ACTIVITY => Which lines have the string "href"? Copy all of them from the entries below.

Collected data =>
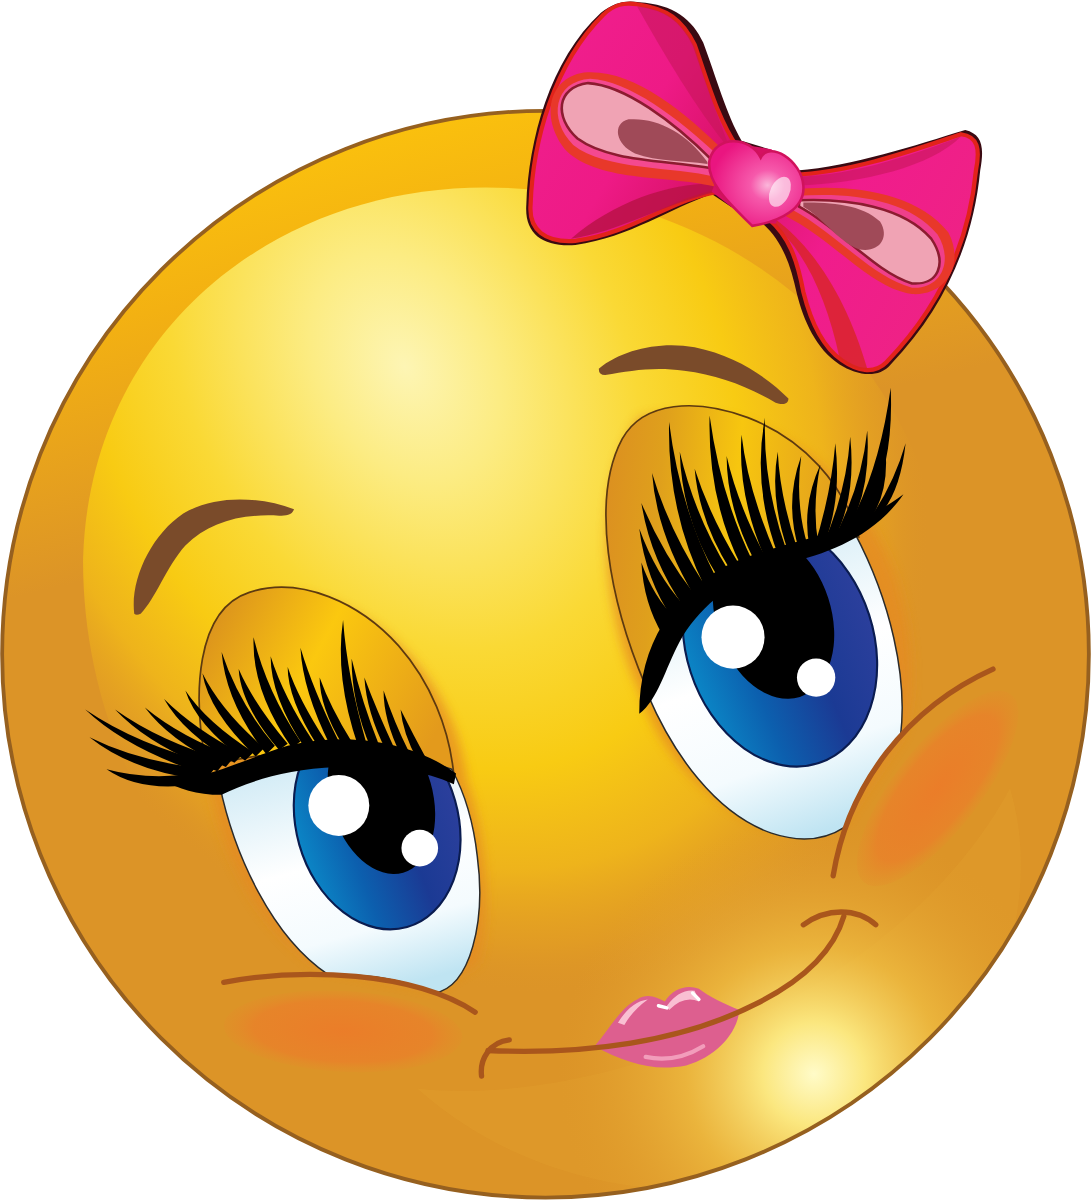
<!DOCTYPE html>
<html lang="en">
<head>
<meta charset="utf-8">
<title>Smiley with a pink bow</title>
<style>
:root{
  --paper:#ffffff;
  --outline:#96601f;
  --brow:#7a4b2a;
  --smile:#a9561c;
  --lash:#000000;
  --socket:#e58a22;
  --lip:#dd5f8f;
  --lip-light:#f9bfd2;
  --bow-edge:#e2231a;
  --bow-shadow:#3a0a12;
  --bow-fold:#e8382a;
  --loop-pink:#f0a3b4;
  --loop-dark:#a04a58;
}
*{box-sizing:border-box}
html,body{margin:0;padding:0;width:1091px;height:1200px;overflow:hidden;background:var(--paper)}
.smiley{display:block;width:1091px;height:1200px}
.line{fill:none;stroke:var(--smile);stroke-width:2.5;stroke-linecap:round;stroke-linejoin:round}
.lash{fill:var(--lash)}
.brow{fill:var(--brow)}
.lid{stroke:#5d3a10;stroke-width:.8}
.socket{fill:var(--socket);opacity:.75}
.eye-outline{fill:none;stroke:#2b2b2b;stroke-width:.7}
.spark{fill:#fff}
</style>
</head>
<body>
<svg class="smiley" viewBox="0 0 512 563.15" role="img" aria-label="Smiling yellow face with long lashes, pink lips and a pink bow">
  <defs>
    <linearGradient id="rim" x1=".38" y1="0" x2=".62" y2="1">
      <stop offset="0" stop-color="#fbc20d"/>
      <stop offset=".12" stop-color="#f3b112"/>
      <stop offset=".34" stop-color="#dc9427"/>
      <stop offset="1" stop-color="#dc9427"/>
    </linearGradient>
    <radialGradient id="faceGlow" gradientUnits="userSpaceOnUse" cx="190" cy="172" r="312" gradientTransform="translate(190 172) rotate(62) scale(1 .72) translate(-190 -172)">
      <stop offset="0" stop-color="#fdf5b4"/>
      <stop offset=".18" stop-color="#fcec83"/>
      <stop offset=".45" stop-color="#fad935"/>
      <stop offset=".64" stop-color="#f8cb13"/>
      <stop offset=".8" stop-color="#f0b71a" stop-opacity=".9"/>
      <stop offset=".92" stop-color="#e6a321" stop-opacity=".5"/>
      <stop offset="1" stop-color="#dc9427" stop-opacity="0"/>
    </radialGradient>
    <radialGradient id="chinGlow" gradientUnits="userSpaceOnUse" cx="382" cy="504" r="120">
      <stop offset="0" stop-color="#fffbc8"/>
      <stop offset=".2" stop-color="#fbe77f"/>
      <stop offset=".5" stop-color="#f0c044" stop-opacity=".7"/>
      <stop offset="1" stop-color="#e09c2b" stop-opacity="0"/>
    </radialGradient>
    <linearGradient id="lidLeft" x1="0" y1=".2" x2="1" y2=".6">
      <stop offset="0" stop-color="#d98f1e"/>
      <stop offset=".45" stop-color="#fbc80f"/>
      <stop offset="1" stop-color="#e39a1c"/>
    </linearGradient>
    <linearGradient id="lidRight" x1="0" y1=".4" x2="1" y2=".5">
      <stop offset="0" stop-color="#dc9120"/>
      <stop offset=".2" stop-color="#dfa01c"/>
      <stop offset=".5" stop-color="#f7c60f"/>
      <stop offset="1" stop-color="#dd9522"/>
    </linearGradient>
    <linearGradient id="eyeWhite" x1=".3" y1="0" x2=".6" y2="1">
      <stop offset="0" stop-color="#cfeaf5"/>
      <stop offset=".45" stop-color="#ffffff"/>
      <stop offset=".75" stop-color="#f4fbfe"/>
      <stop offset="1" stop-color="#bfe4f2"/>
    </linearGradient>
    <linearGradient id="iris" x1="0" y1=".6" x2="1" y2=".5">
      <stop offset="0" stop-color="#0b86c6"/>
      <stop offset=".3" stop-color="#0c5fae"/>
      <stop offset=".65" stop-color="#1b3a94"/>
      <stop offset="1" stop-color="#2b3f9c"/>
    </linearGradient>
    <radialGradient id="blush">
      <stop offset="0" stop-color="#ec7b29" stop-opacity=".92"/>
      <stop offset=".75" stop-color="#ea7f2a" stop-opacity=".75"/>
      <stop offset="1" stop-color="#e58a2a" stop-opacity=".25"/>
    </radialGradient>
    <linearGradient id="bowLeft" x1="0" y1="0" x2="1" y2=".7">
      <stop offset="0" stop-color="#f0208f"/>
      <stop offset=".6" stop-color="#ee1a86"/>
      <stop offset="1" stop-color="#d51062"/>
    </linearGradient>
    <linearGradient id="bowRight" x1="0" y1="0" x2="1" y2=".6">
      <stop offset="0" stop-color="#d9156c"/>
      <stop offset=".4" stop-color="#f01c8c"/>
      <stop offset="1" stop-color="#ee2384"/>
    </linearGradient>
    <radialGradient id="knot" cx=".62" cy=".52" r=".6">
      <stop offset="0" stop-color="#fbb6da"/>
      <stop offset=".3" stop-color="#f659ab"/>
      <stop offset="1" stop-color="#ea1580"/>
    </radialGradient>
    <filter id="soft" x="-20%" y="-20%" width="140%" height="140%"><feGaussianBlur stdDeviation="2.6"/></filter>
    <clipPath id="faceClip"><circle cx="256" cy="307" r="254.5"/></clipPath>
    <path id="leftEyeball" d="M103 368C110 402 128 440 154 457.4C172 457 190 460 204 466C221 463 228 432 224 402C222 384 218 372 212 361C180 350 130 352 103 368Z"/>
    <path id="rightEyeball" d="M304 326C316 354 336 382 362 391C374 395 386 395 396.6 388C401 374 411 359 422.6 345.4C426 318 418 282 401 250C365 257 322 277 304 326Z"/>
    <clipPath id="leftEyeClip"><use href="#leftEyeball"/></clipPath>
    <clipPath id="rightEyeClip"><use href="#rightEyeball"/></clipPath>
  </defs>

  <g id="face">
    <circle cx="256" cy="307" r="255" fill="url(#rim)"/>
    <g clip-path="url(#faceClip)">
      <path fill="url(#faceGlow)" d="M39 262C42 158 126 88 228 88C342 88 436 164 446 280C452 396 372 500 262 500C134 500 38 384 39 262Z"/>
      <path fill="#f0b840" opacity=".13" d="M196 511C280 520 420 470 474 370C489 420 470 482 428 522C370 574 262 570 196 511Z"/>
      <circle cx="382" cy="504" r="120" fill="url(#chinGlow)"/>
    </g>
    <circle cx="256" cy="307" r="255" fill="none" stroke="var(--outline)" stroke-width="1.8"/>
  </g>

  <g id="brows">
    <path class="brow" d="M63 288C61 272 71 251 86 241C101 232 122 233 138 239C137 242 134 242 131 242C113 241 98 245 87 256C78 266 73 281 66 288Q64 289 63 288Z"/>
    <path class="brow" d="M281 173C292 164 310 160 326 163C346 167 361 178 370 187C370 190 367 190 364 189C350 181 337 176 321 174C307 172 296 174 284 176Q281 176 281 173Z"/>
  </g>

  <g id="left-eye">
    <path class="socket" filter="url(#soft)" d="M126 278C170 276 214 316 219 366C228 392 231 430 224 452L204 464L150 454C120 434 104 400 98 366Z"/>
    <path class="lid" fill="url(#lidLeft)" d="M97 360C90 326 92 286 117 278C141 270 169 283 187 303C202 320 211 342 213 364C176 350 130 350 97 360Z"/>
    <use href="#leftEyeball" fill="url(#eyeWhite)"/>
    <g clip-path="url(#leftEyeClip)">
      <ellipse cx="177" cy="386" rx="38" ry="51" fill="url(#iris)" stroke="#0a1c50" stroke-width="1" transform="rotate(-16 177 386)"/>
      <ellipse cx="179" cy="374" rx="24" ry="37" fill="#000" transform="rotate(-16 179 374)"/>
    </g>
    <use class="eye-outline" href="#leftEyeball"/>
    <circle class="spark" cx="159" cy="378" r="14.3"/>
    <circle class="spark" cx="197" cy="398" r="8.6"/>
    <g id="left-lashes" class="lash">
      <path d="M76 366C98 366 112 357 135 350C162 343 194 348 214 363L213 368C196 360 175 359 158 360C134 361 116 367 104 373C92 373 84 370 76 366Z"/>
      <path d="M92 368Q66 372 50 361Q72 367 96 362Z"/>
      <path d="M95 366Q62 362 42 346Q66 358 99 361Z"/>
      <path d="M98 364Q60 352 40 333Q65 350 102 359Z"/>
      <path d="M102 362Q70 350 54 333Q75 348 106 357Z"/>
      <path d="M106 360Q80 348 68 332Q85 346 110 355Z"/>
      <path d="M110 358Q86 344 77 328Q91 342 114 354Z"/>
      <path d="M115 357Q92 340 87 324Q97 339 119 353Z"/>
      <path d="M120 355Q98 334 95 316Q104 334 124 351Z"/>
      <path d="M125 354Q106 330 104 306Q112 330 129 350Z"/>
      <path d="M131 352Q113 331 112 314Q119 330 135 349Z"/>
      <path d="M137 351Q118 324 119 299Q125 324 141 348Z"/>
      <path d="M143 351Q127 327 127 308Q133 327 147 348Z"/>
      <path d="M149 350Q135 328 135 313Q140 328 153 348Z"/>
      <path d="M155 350Q142 324 141 304Q147 324 159 348Z"/>
      <path d="M161 350Q150 332 150 318Q155 332 165 348Z"/>
      <path d="M168 350Q157 318 161 291Q163 318 172 349Z"/>
      <path d="M174 351Q165 330 165 309Q170 330 178 350Z"/>
      <path d="M181 352Q172 334 171 318Q177 334 185 351Z"/>
      <path d="M188 354Q180 338 180 324Q185 339 192 353Z"/>
      <path d="M196 357Q189 344 188 333Q194 345 200 356Z"/>
    </g>
  </g>

  <g id="right-eye">
    <path class="socket" filter="url(#soft)" d="M300 196C350 186 400 214 420 270C428 296 430 322 424 344L396 386L360 388C330 376 308 350 300 324C284 290 276 230 300 196Z"/>
    <path class="lid" fill="url(#lidRight)" d="M303 322C286 282 277 234 292 206C302 188 327 187 351 196C377 206 396 227 403 252C364 256 321 278 303 322Z"/>
    <use href="#rightEyeball" fill="url(#eyeWhite)"/>
    <g clip-path="url(#rightEyeClip)">
      <ellipse cx="366" cy="302" rx="44" ry="59" fill="url(#iris)" stroke="#0a1c50" stroke-width="1" transform="rotate(-18 366 302)"/>
      <ellipse cx="363" cy="289" rx="27" ry="40" fill="#000" transform="rotate(-18 363 289)"/>
    </g>
    <use class="eye-outline" href="#rightEyeball"/>
    <circle class="spark" cx="344" cy="299" r="14.8"/>
    <circle class="spark" cx="383" cy="318" r="9"/>
    <g id="right-lashes" class="lash">
      <path d="M300 335C300 302 316 279 340 266C362 254 395 254 424 232C410 252 388 260 370 264C348 269 329 283 319 301C312 314 309 328 300 335Z"/>
      <path d="M311 298Q302 283 301 264Q307 281 317 290Z"/>
      <path d="M316 291Q303 272 300 248Q308 270 321 284Z"/>
      <path d="M321 285Q305 262 301 236Q311 260 326 279Z"/>
      <path d="M326 280Q308 250 306 222Q314 249 331 275Z"/>
      <path d="M331 276Q313 240 314 198Q319 238 336 271Z"/>
      <path d="M337 271Q320 244 319 212Q326 242 342 268Z"/>
      <path d="M343 268Q328 244 326 220Q333 242 347 265Z"/>
      <path d="M348 266Q332 234 333 195Q338 232 353 263Z"/>
      <path d="M354 263Q341 238 341 214Q346 236 359 261Z"/>
      <path d="M359 262Q346 232 348 204Q351 230 364 260Z"/>
      <path d="M365 260Q353 228 359 196Q358 227 369 258Z"/>
      <path d="M370 259Q361 234 365 212Q366 233 374 257Z"/>
      <path d="M375 258Q368 236 376 214Q373 236 379 256Z"/>
      <path d="M380 257Q376 238 385 218Q381 238 384 255Z"/>
      <path d="M382 257Q390 232 392 208Q395 234 387 255Z"/>
      <path d="M386 256Q397 232 399 205Q402 234 391 254Z"/>
      <path d="M390 255Q404 230 407 202Q409 234 395 253Z"/>
      <path d="M394 254Q412 226 418 182Q420 228 399 251Z"/>
      <path d="M399 252Q413 232 415 206Q419 234 404 249Z"/>
      <path d="M403 250Q418 232 425 208Q422 236 408 246Z"/>
    </g>
  </g>

  <g id="cheeks">
    <ellipse cx="161" cy="484" rx="56" ry="19" fill="url(#blush)" transform="rotate(3 161 484)"/>
    <ellipse cx="440" cy="370" rx="56" ry="20" fill="url(#blush)" transform="rotate(-52 440 370)"/>
    <path class="line" d="M105 461C142 454 194 456 223 475"/>
    <path class="line" d="M391 411C398 368 426 332 466 314"/>
  </g>

  <g id="mouth">
    <path fill="var(--lip)" d="M279 491C286 483 291 473 299 469C304 466 308 468 312 470C316 464 322 462 328 464C333 468 340 471 347 474C346 485 336 496 322 500C307 503 294 499 279 491Z"/>
    <path fill="var(--lip-light)" d="M290 480Q296 470 304 469Q297 474 293 481ZM313 472Q319 464 326 465L328 470Q321 467 314 474Z"/>
    <path fill="none" stroke="#fff" stroke-width="1.6" stroke-linecap="round" d="M309 472L313 473M325 466L328 469"/>
    <path fill="none" stroke="#f29dbb" stroke-width="2" stroke-linecap="round" d="M303 496Q317 499 330 491"/>
    <path class="line" d="M229 493C275 495 320 489 355 471C377 460 391 447 396 430"/>
    <path class="line" d="M226 505C225 497 230 489 239 488"/>
    <path class="line" d="M377 434C388 426 402 426 411 434"/>
  </g>

  <g id="bow">
    <path fill="var(--bow-shadow)" d="M300 1C316 2 325 9 330 20C336 36 341 54 348 66L361 70L374 80C400 78 430 68 453 61C461 63 462 69 460 80C457 112 444 144 418 171C412 178 402 176 394 171C383 164 377 150 374 138C371 124 367 113 358 105L343 97L334 91C314 98 296 111 270 115C255 116 246 110 247 96C248 66 258 28 282 6C288 1 294 0 300 1Z"/>
    <path fill="url(#bowLeft)" stroke="var(--bow-edge)" stroke-width="2" d="M299 2C313 4 320 9 326 21C332 38 337 56 346 69L337 90C316 93 296 110 270 113C256 114 248 108 249 96C250 66 260 30 283 7C288 2 293 1 299 2Z"/>
    <path fill="url(#bowRight)" stroke="var(--bow-edge)" stroke-width="2" d="M372 82C400 81 430 70 451 63C459 64 460 70 458 80C455 112 442 143 416 170C410 176 402 174 395 169C385 162 380 149 377 137C374 121 370 111 361 103Z"/>
    <g id="left-loop">
      <path fill="#b81245" d="M336 86C313 86 288 95 268 112C290 109 311 96 336 90Z" opacity=".8"/>
      <path fill="#c51658" d="M299 3C312 26 326 50 343 71C337 55 330 36 326 22C320 10 312 4 299 3Z" opacity=".55"/>
      <path fill="var(--bow-fold)" d="M341 72C320 51 296 32 274 34C256 37 254 57 266 71C282 86 315 82 337 88Z"/>
      <path fill="#f4498f" d="M338 74C318 55 295 38 277 37C260 38 257 56 269 68C284 80 316 78 336 83Z"/>
      <path fill="var(--loop-pink)" stroke="#8c1c30" stroke-width="1.2" d="M334 75C316 57 293 40 276 39C261 41 260 55 271 65C286 76 312 75 334 79Z"/>
      <path fill="var(--loop-dark)" d="M332 76C322 62 308 55 295 56C287 58 289 68 298 72C309 76 320 75 332 77Z"/>
    </g>
    <g id="right-loop">
      <path fill="#d7261f" d="M364 103C383 117 398 142 407 173C401 174 397 170 394 168C388 140 378 118 362 104Z" opacity=".75"/>
      <path fill="#c51658" d="M374 83C402 82 430 72 451 64C437 78 405 86 374 87Z" opacity=".55"/>
      <path fill="var(--bow-fold)" d="M372 89C398 86 430 90 445 109C453 124 444 139 428 138C408 135 392 113 368 101Z"/>
      <path fill="#ef3f8a" d="M373 92C398 90 426 93 440 110C448 123 441 136 428 135C409 130 392 109 371 98Z"/>
      <path fill="var(--loop-pink)" stroke="#8c1c30" stroke-width="1.2" d="M375 94C398 93 424 97 437 112C445 124 440 134 428 133C411 128 394 107 375 97Z"/>
      <path fill="var(--loop-dark)" d="M377 95C390 95 405 96 413 104C418 112 412 119 403 117C393 113 386 102 377 97Z"/>
    </g>
    <g id="heart-knot">
      <path fill="#d51062" d="M343 67L362 70L375 81L364 105L352 104L334 90Z"/>
      <path fill="url(#knot)" stroke="#d0125d" stroke-width="1.2" d="M357 74C361 66 376 75 377 87C378 98 366 104 353 106C344 97 331 86 333 75C336 63 352 64 357 74Z"/>
      <ellipse cx="366" cy="90" rx="4.5" ry="7.5" fill="#fff" opacity=".6" transform="rotate(25 366 90)"/>
    </g>
  </g>
</svg>
</body>
</html>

PROBLEM SOLUTION =>
    <clipPath id="leftEyeClip"><use href="#leftEyeball"/></clipPath>
    <clipPath id="rightEyeClip"><use href="#rightEyeball"/></clipPath>
    <use href="#leftEyeball" fill="url(#eyeWhite)"/>
    <use class="eye-outline" href="#leftEyeball"/>
    <use href="#rightEyeball" fill="url(#eyeWhite)"/>
    <use class="eye-outline" href="#rightEyeball"/>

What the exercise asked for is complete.